## THE PROBLEM
Scan the records for the word "absolute". Return each line where it is found.

(Stored data)
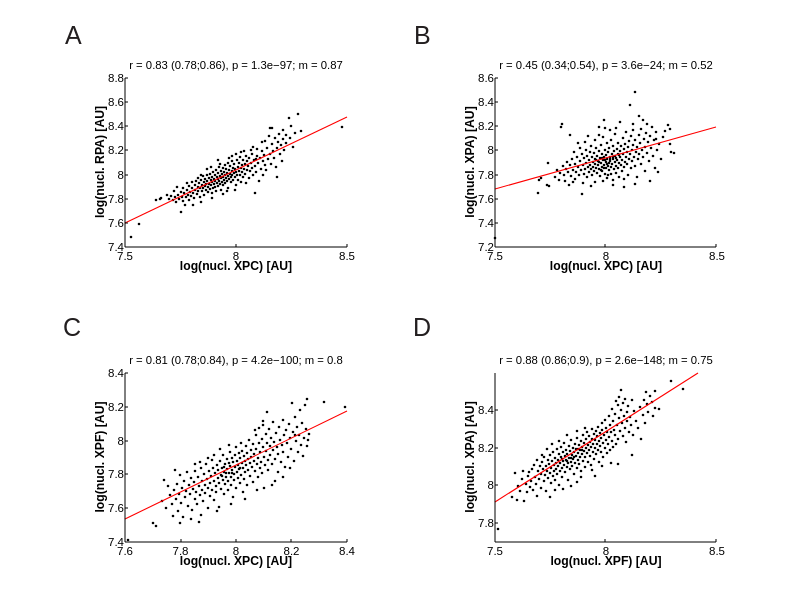
<!DOCTYPE html>
<html lang="en">
<head>
<meta charset="utf-8">
<title>Nuclear intensity correlations</title>
<style>
:root { --paper: #fff; --ink: #000; --letter: #231f20; --fit: #f00; }
* { box-sizing: border-box; margin: 0; padding: 0; }
html, body { width: 800px; height: 602px; overflow: hidden; background: var(--paper); }
body { font: 11.5px/14px "Liberation Sans", Arial, sans-serif; color: var(--ink); }
.panels { display: grid; grid-template: repeat(2, 169px) / repeat(2, 222px); gap: 126px 148px; padding: 78px 0 0 125px; }
.panel { position: relative; width: 222px; height: 169px; white-space: nowrap; }
.letter { position: absolute; left: -60px; top: -57px; font-size: 25px; line-height: 28px; font-weight: 400; color: var(--letter); }
.panel.right .letter { left: -81px; }
.panel.lower .letter { top: -60px; left: -62px; }
.panel.lower.right .letter { left: -82px; }
.stats { position: absolute; left: -20px; right: -20px; top: -20px; text-align: center; font-size: 11.3px; }
.plot { position: absolute; inset: 0; width: 222px; height: 169px; overflow: visible; }
.axes { fill: none; stroke: var(--ink); stroke-width: 1; }
.fit { stroke: var(--fit); stroke-width: 1.1; }
.dots { fill: none; stroke: none; marker: url(#dot); }
.y-ticks, .x-ticks { position: absolute; display: flex; justify-content: space-between; list-style: none; }
.y-ticks { right: 223px; top: 0; height: 169px; flex-direction: column; align-items: flex-end; }
.y-ticks li { height: 0; line-height: 0; }
.y-ticks.inset { padding: 37px 0 19px; }
.x-ticks { left: 0; width: 222px; top: 171px; }
.x-ticks li { width: 0; display: flex; justify-content: center; }
.x-name, .y-name { position: absolute; font-size: 12.2px; font-weight: 700; text-align: center; }
.x-name { left: 0; width: 222px; top: 181px; }
.y-name { left: -110px; top: 77px; width: 169px; transform: rotate(-90deg); }
</style>
</head>
<body>
<main class="panels">

<section class="panel">
<h2 class="letter">A</h2>
<p class="stats">r = 0.83 (0.78;0.86), p = 1.3e−97; m = 0.87</p>
<svg class="plot" viewBox="0 0 222 169" aria-hidden="true">
<defs><marker id="dot" markerUnits="userSpaceOnUse" markerWidth="4" markerHeight="4" refX="2" refY="2"><circle cx="2" cy="2" r="1.3"/></marker></defs>
<polyline class="dots" points="6,159 14,146 31,122 35,121 36,120 42,117 44,121 46,118 48,122 49,113 50,119 51,124 52,109 53,117 54,121 56,134 56,114 57,119 58,110 58,123 59,115 60,127 61,119 62,105 62,112 63,117 64,122 64,108 65,114 66,118 67,110 67,104 68,115 69,120 70,107 70,112 71,103 72,116 73,109 73,113 74,105 75,110 75,119 76,102 77,107 77,113 78,98 78,110 79,104 79,117 80,108 80,101 81,112 81,106 82,97 82,103 83,109 83,114 84,100 84,106 85,111 85,96 86,102 86,107 87,99 87,104 87,115 88,110 88,94 89,101 89,106 90,97 90,103 90,109 91,113 91,92 92,99 92,105 93,95 93,101 93,108 94,89 94,103 95,98 95,106 96,93 96,100 96,112 97,96 97,104 98,90 98,99 98,107 99,94 99,102 100,87 100,97 100,105 101,91 101,100 102,95 102,103 103,85 103,98 103,110 104,92 104,101 105,88 105,96 106,99 106,104 107,83 107,93 107,97 108,90 108,102 109,95 109,86 110,99 110,91 111,94 111,107 112,82 112,97 113,89 113,102 114,93 114,85 115,97 115,79 116,90 116,104 117,87 117,94 118,82 118,99 119,91 120,86 120,96 121,78 121,105 122,92 122,83 123,88 124,100 124,80 125,93 126,85 127,90 127,76 128,97 129,82 130,88 130,115 131,94 132,78 132,71 133,85 134,103 135,80 136,91 137,73 138,83 138,97 139,77 140,87 140,63 141,92 142,70 143,81 144,58 145,50 145,76 146,86 147,66 148,73 149,80 150,60 151,89 152,70 152,99 153,64 154,56 155,76 156,67 157,83 158,52 158,61 159,72 161,57 161,65 164,40 165,60 166,48 168,69 170,55 173,36 176,53 217,49 147,50 137,64 126,72 104,80 93,82 95,86 107,78 111,76 116,74 119,73 128,69 131,81 110,112 102,113 98,116 87,120 76,124 68,127 73,100 76,97 82,91 86,89"/>
<line class="fit" y1="145" x2="222" y2="39"/>
<path class="axes" d="M0 0V169H222M0 0h3M0 24h3M0 48h3M0 72h3M0 97h3M0 121h3M0 145h3M111 169v-3M222 169v-3"/>
</svg>
<ol class="y-ticks"><li>8.8</li><li>8.6</li><li>8.4</li><li>8.2</li><li>8</li><li>7.8</li><li>7.6</li><li>7.4</li></ol>
<ol class="x-ticks"><li>7.5</li><li>8</li><li>8.5</li></ol>
<p class="x-name">log(nucl. XPC) [AU]</p>
<p class="y-name">log(nucl. RPA) [AU]</p>
</section>

<section class="panel right">
<h2 class="letter">B</h2>
<p class="stats">r = 0.45 (0.34;0.54), p = 3.6e−24; m = 0.52</p>
<svg class="plot" viewBox="0 0 222 169" aria-hidden="true">
<polyline class="dots" points="0,160 43,115 44,102 46,100 52,107 53,85 54,108 60,99 62,92 64,102 65,95 66,49 67,46 68,88 69,97 70,103 71,91 72,84 73,94 74,107 75,57 75,87 76,98 77,81 78,92 79,74 80,86 80,101 81,94 82,79 83,89 84,97 85,70 85,83 86,92 87,116 87,76 88,87 89,96 89,80 90,91 91,72 91,85 92,99 92,78 93,89 93,58 94,94 94,82 95,74 95,87 96,91 96,68 97,79 97,97 98,84 98,89 99,75 99,93 100,81 100,86 100,104 101,70 101,90 102,78 102,95 103,83 103,87 104,73 104,91 104,49 105,80 105,98 106,85 106,67 107,76 107,89 107,93 108,82 108,59 109,42 109,87 109,79 110,72 110,96 111,84 111,90 111,77 112,65 112,81 112,100 113,88 113,74 114,85 114,92 114,70 115,79 115,83 116,62 116,96 116,89 117,76 117,86 118,81 118,68 118,102 119,73 119,91 120,84 120,78 120,56 121,88 121,95 122,71 122,82 123,76 123,65 123,90 124,85 124,99 125,44 125,79 125,73 126,68 126,87 127,82 127,93 128,60 128,76 129,71 129,89 129,101 130,84 130,66 131,79 131,54 132,74 132,86 133,97 133,69 134,81 134,63 135,27 135,76 136,90 136,58 137,72 137,83 138,67 138,46 139,79 140,14 140,62 140,88 141,74 142,69 142,99 143,81 144,57 144,76 145,65 146,86 146,51 147,72 148,42 148,79 149,61 150,69 150,93 151,55 152,75 153,64 154,83 155,58 156,70 157,49 158,78 159,62 160,90 161,54 162,72 164,66 166,81 168,59 170,53 173,47 175,51 175,66 176,74 179,75 155,103 163,94 140,106 129,109 96,108 88,105 78,104 83,65 90,64 100,62 115,52 138,52 144,38 152,46 161,61 121,50 110,50 104,57 118,107 108,103 113,97 106,92 109,90 112,86 115,81 118,79 121,80 124,77 110,82 107,80 104,84 101,82"/>
<line class="fit" y1="111" x2="221" y2="49"/>
<path class="axes" d="M0 0V169H221M0 0h3M0 24h3M0 48h3M0 72h3M0 97h3M0 121h3M0 145h3M110 169v-3M221 169v-3"/>
</svg>
<ol class="y-ticks"><li>8.6</li><li>8.4</li><li>8.2</li><li>8</li><li>7.8</li><li>7.6</li><li>7.4</li><li>7.2</li></ol>
<ol class="x-ticks"><li>7.5</li><li>8</li><li>8.5</li></ol>
<p class="x-name">log(nucl. XPC) [AU]</p>
<p class="y-name">log(nucl. XPA) [AU]</p>
</section>

<section class="panel lower">
<h2 class="letter">C</h2>
<p class="stats">r = 0.81 (0.78;0.84), p = 4.2e−100; m = 0.8</p>
<svg class="plot" viewBox="0 0 222 169" aria-hidden="true">
<polyline class="dots" points="3,167 28,150 31,153 37,128 39,107 41,135 43,113 45,122 47,131 48,143 49,117 50,97 51,126 52,111 53,138 54,121 55,102 56,130 57,115 58,144 59,108 60,124 61,118 62,99 63,133 64,112 65,121 66,105 67,137 68,116 69,109 70,126 70,98 71,119 72,131 73,104 74,113 74,149 75,122 76,95 77,108 77,117 78,128 79,101 80,112 80,120 81,91 82,106 83,115 83,135 84,98 85,110 85,123 86,103 87,117 87,87 88,95 89,108 89,127 90,100 91,113 91,119 92,92 93,105 93,97 94,110 94,134 95,88 96,102 96,116 97,95 98,107 98,82 99,99 99,121 100,91 100,111 101,104 102,86 102,96 103,108 103,117 104,90 104,100 105,79 105,93 106,112 106,104 107,85 107,97 108,89 108,124 109,101 109,107 110,82 110,94 111,115 111,74 112,88 112,99 113,92 113,105 114,80 114,96 115,85 115,110 116,102 116,70 117,90 117,78 118,95 118,119 119,83 119,106 120,88 120,99 121,73 121,92 122,80 122,112 123,86 123,97 124,67 125,90 125,103 126,77 126,84 127,94 128,71 128,109 129,88 129,81 130,98 131,62 131,76 132,91 133,85 133,104 134,55 134,70 135,79 135,95 136,89 137,66 137,100 138,74 138,52 139,84 139,115 140,92 141,61 141,78 142,70 143,87 143,97 144,56 145,73 145,82 146,65 147,91 148,77 148,49 149,69 150,86 150,108 151,60 152,74 153,81 153,99 154,54 155,67 156,89 157,72 158,47 158,79 159,62 160,94 161,57 162,70 163,84 164,51 165,65 166,76 167,30 168,59 169,88 170,44 171,68 172,54 173,79 174,62 175,37 176,72 177,50 178,83 179,65 180,32 181,56 182,26 182,73 183,67 184,61 199,29 220,34 142,39 130,57 138,48 170,62 165,95 158,104 147,112 132,117 120,126 106,131 92,138 76,142 66,146 55,150 70,91 83,85 95,76 104,72 89,82 75,89 101,100 99,94 107,100 115,95 97,103"/>
<line class="fit" y1="146" x2="222" y2="38"/>
<path class="axes" d="M0 0V169H222M0 0h3M0 34h3M0 68h3M0 101h3M0 135h3M56 169v-3M111 169v-3M166 169v-3M222 169v-3"/>
</svg>
<ol class="y-ticks"><li>8.4</li><li>8.2</li><li>8</li><li>7.8</li><li>7.6</li><li>7.4</li></ol>
<ol class="x-ticks"><li>7.6</li><li>7.8</li><li>8</li><li>8.2</li><li>8.4</li></ol>
<p class="x-name">log(nucl. XPC) [AU]</p>
<p class="y-name">log(nucl. XPF) [AU]</p>
</section>

<section class="panel lower right">
<h2 class="letter">D</h2>
<p class="stats">r = 0.88 (0.86;0.9), p = 2.6e−148; m = 0.75</p>
<svg class="plot" viewBox="0 0 222 169" aria-hidden="true">
<polyline class="dots" points="3,156 17,124 20,100 22,127 23,113 25,118 27,106 28,98 29,128 31,111 32,119 33,103 34,99 35,114 36,108 37,96 38,117 39,92 40,104 41,111 42,123 42,87 43,98 44,106 45,93 46,101 46,115 47,89 48,96 49,108 49,84 50,102 51,93 51,118 52,98 53,87 53,105 54,91 55,100 55,82 56,95 56,110 57,88 58,103 58,79 59,92 59,98 60,85 60,107 61,90 61,96 62,76 62,101 63,87 63,93 64,81 64,112 65,90 65,98 66,84 66,74 67,95 67,104 68,79 68,88 69,92 69,70 70,83 70,99 71,87 71,77 72,94 72,81 73,90 73,107 74,73 74,85 75,78 75,96 76,89 76,67 77,82 77,93 78,75 78,86 79,79 79,101 80,71 80,90 81,83 81,76 82,95 82,65 83,80 83,87 84,72 84,91 85,77 85,84 86,68 86,98 87,74 87,81 88,62 88,88 89,78 89,70 90,84 90,94 91,66 91,75 92,80 92,59 93,72 93,89 94,77 94,63 95,69 95,83 96,74 96,92 97,56 97,66 98,79 98,71 99,61 99,86 100,75 100,67 101,58 101,81 102,71 102,63 103,77 103,54 104,68 104,89 105,60 105,73 106,65 106,79 107,50 107,57 108,70 108,84 109,62 110,75 110,47 111,67 111,55 112,59 112,80 113,71 114,43 114,64 115,52 115,77 116,59 117,68 117,36 118,48 118,74 119,57 120,62 120,41 121,71 121,28 122,52 123,32 123,66 124,45 124,24 125,58 126,37 126,17 127,50 128,30 128,63 129,43 130,26 130,55 131,69 132,39 132,48 133,33 134,59 135,44 136,52 137,27 137,82 138,62 139,38 141,48 143,55 145,34 146,66 148,42 149,27 150,50 151,19 152,31 153,39 155,23 157,29 158,43 160,18 160,35 164,36 176,8 188,16 123,91 116,90 107,93 97,97 86,104 100,103 82,109 76,113 68,116 60,117 55,124 47,82 52,76 57,71 64,68 72,62 82,58 90,55 79,84 83,76 76,85 87,77 72,88 67,86"/>
<line class="fit" y1="129" x2="203" y2="0"/>
<path class="axes" d="M0 0V169H221M0 37h3M0 75h3M0 112h3M0 150h3M110 169v-3M221 169v-3"/>
</svg>
<ol class="y-ticks inset"><li>8.4</li><li>8.2</li><li>8</li><li>7.8</li></ol>
<ol class="x-ticks"><li>7.5</li><li>8</li><li>8.5</li></ol>
<p class="x-name">log(nucl. XPF) [AU]</p>
<p class="y-name">log(nucl. XPA) [AU]</p>
</section>

</main>
</body>
</html>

## ANSWER TO THIS PROBLEM
.letter { position: absolute; left: -60px; top: -57px; font-size: 25px; line-height: 28px; font-weight: 400; color: var(--letter); }
.stats { position: absolute; left: -20px; right: -20px; top: -20px; text-align: center; font-size: 11.3px; }
.plot { position: absolute; inset: 0; width: 222px; height: 169px; overflow: visible; }
.y-ticks, .x-ticks { position: absolute; display: flex; justify-content: space-between; list-style: none; }
.x-name, .y-name { position: absolute; font-size: 12.2px; font-weight: 700; text-align: center; }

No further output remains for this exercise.